Include, who is based in Maryland with Delp, worked six furlongs in about 1:14 on Thursday morning, Delp said. Delp has mapped out a summer schedule for Include, with the Suburban and Whitney Handicaps to follow the Mass Cap if Include progresses well. The Whitney, run at Saratoga, is contested the same week that Delp will be inducted into the Hall of Fame.

Both Delp and Kelly said they hope to travel to Chicago this fall for the Breeders' Cup Classic at Arlington.

Duckhorn on the fence

With the strongest East Coast horses passing next Saturday's Gold Cup, the race will have a distinctly Midwestern flavor, which is nothing new. Defending champion Duckhorn, who won the Ben Ali at Keeneland in his last race, could show up again, but trainer Pat Byrne said he is also considering the Schaefer Handicap at Pimlico.

"I want to see the weights at Hawthorne first, see who's running," Byrne said.

Duckhorn took advantage of a wet track and a short field to win the Ben Ali, while Parade Leader, who finished second in the race, had no chance to catch a loose-on-the-lead Duckhorn. He may get another shot in the Gold Cup, since trainer Neil Howard said Parade Leader, the New Orleans Handicap winner in March, definitely is pointing for the race.

Also being considered are the second- and third-place finishers in the Oaklawn Park Handicap, Bowman's Band and Dollar Bill. Hail the Chief, an impressive winner of the National Jockey Club Handicap at Sportsman's in his last start, also is a possible starter.

Meier looking to return next week

Jockey Randy Meier, out of action since he was injured in an April 11 spill at Hawthorne, said he hopes to resume race riding Friday, May 17.

Meier initially thought he was okay after being interfered with and thrown from his mount, wound up in the hospital for four days after the accident. Meier had broken ribs, a deflated lung, and a broken toe.

Injury is nothing new for the 47-year-old Meier, who said he has been hospitalized from riding accidents more times than he can remember. "Mark Guidry, Carlos Silva, all those guys I've been riding with here for a long time, I don't think they've been hurt combined as many times as me," Meier said.

Strangely, Meier said, he seems to come back better each time. After suffering the worst injury of his career, when he broke his neck two years ago, Meier returned to have what he said was the best year of his career last season.

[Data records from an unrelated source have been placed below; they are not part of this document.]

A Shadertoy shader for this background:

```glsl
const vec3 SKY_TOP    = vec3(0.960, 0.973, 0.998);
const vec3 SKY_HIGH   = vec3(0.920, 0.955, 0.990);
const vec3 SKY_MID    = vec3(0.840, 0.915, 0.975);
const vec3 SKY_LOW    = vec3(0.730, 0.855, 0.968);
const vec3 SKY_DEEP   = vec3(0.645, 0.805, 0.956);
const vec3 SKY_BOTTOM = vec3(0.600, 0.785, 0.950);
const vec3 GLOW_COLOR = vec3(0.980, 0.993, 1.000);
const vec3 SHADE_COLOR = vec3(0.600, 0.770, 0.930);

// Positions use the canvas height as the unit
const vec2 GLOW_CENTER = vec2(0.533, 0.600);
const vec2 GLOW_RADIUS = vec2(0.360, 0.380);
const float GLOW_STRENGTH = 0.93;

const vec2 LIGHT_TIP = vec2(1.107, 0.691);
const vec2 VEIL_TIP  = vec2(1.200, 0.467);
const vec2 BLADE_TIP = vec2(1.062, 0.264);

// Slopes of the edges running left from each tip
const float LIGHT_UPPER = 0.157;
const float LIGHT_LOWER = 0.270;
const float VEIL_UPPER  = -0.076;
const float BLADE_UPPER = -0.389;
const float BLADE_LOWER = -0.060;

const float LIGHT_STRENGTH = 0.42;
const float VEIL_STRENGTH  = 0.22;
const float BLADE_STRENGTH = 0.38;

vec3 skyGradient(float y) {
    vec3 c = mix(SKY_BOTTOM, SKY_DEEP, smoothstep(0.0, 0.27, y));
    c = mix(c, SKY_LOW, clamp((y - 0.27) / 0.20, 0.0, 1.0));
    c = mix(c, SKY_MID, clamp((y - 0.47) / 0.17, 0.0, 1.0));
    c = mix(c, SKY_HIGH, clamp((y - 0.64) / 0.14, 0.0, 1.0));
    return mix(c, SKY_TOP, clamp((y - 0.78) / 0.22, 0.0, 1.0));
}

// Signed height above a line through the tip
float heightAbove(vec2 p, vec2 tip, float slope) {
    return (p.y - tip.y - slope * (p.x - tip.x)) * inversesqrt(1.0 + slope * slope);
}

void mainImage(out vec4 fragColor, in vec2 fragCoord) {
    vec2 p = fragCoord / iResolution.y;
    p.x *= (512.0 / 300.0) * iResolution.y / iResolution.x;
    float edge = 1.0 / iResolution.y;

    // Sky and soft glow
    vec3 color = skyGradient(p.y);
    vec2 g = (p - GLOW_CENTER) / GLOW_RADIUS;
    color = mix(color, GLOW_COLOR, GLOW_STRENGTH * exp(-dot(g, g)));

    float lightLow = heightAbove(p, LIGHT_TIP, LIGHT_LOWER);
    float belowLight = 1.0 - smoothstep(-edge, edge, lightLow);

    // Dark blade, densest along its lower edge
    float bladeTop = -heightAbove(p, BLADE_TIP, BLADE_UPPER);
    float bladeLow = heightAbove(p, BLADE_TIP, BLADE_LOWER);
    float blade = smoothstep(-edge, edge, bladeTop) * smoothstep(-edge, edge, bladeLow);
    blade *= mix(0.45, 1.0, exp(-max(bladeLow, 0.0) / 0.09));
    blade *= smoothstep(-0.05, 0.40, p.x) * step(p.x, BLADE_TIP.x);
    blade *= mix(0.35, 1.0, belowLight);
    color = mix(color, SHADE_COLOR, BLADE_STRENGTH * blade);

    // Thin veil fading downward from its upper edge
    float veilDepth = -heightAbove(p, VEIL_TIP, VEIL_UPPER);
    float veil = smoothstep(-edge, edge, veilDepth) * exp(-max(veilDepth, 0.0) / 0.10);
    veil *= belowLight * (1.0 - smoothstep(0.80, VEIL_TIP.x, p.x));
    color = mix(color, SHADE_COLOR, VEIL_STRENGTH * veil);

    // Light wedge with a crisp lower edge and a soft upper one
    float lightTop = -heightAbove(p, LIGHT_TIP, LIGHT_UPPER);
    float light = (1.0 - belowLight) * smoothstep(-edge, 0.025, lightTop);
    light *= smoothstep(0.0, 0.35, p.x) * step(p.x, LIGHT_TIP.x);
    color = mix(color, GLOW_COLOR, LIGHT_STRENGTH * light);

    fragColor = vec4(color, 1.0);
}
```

Meier said he has ridden his wife's jumper around for a few days, and that on Wednesday he got on horses at the track for the first time since his injury.

It's possible Meier could pick up the mount on Duckhorn on Saturday in the Gold Cup, since he rode Duckhorn to victory in the race last year.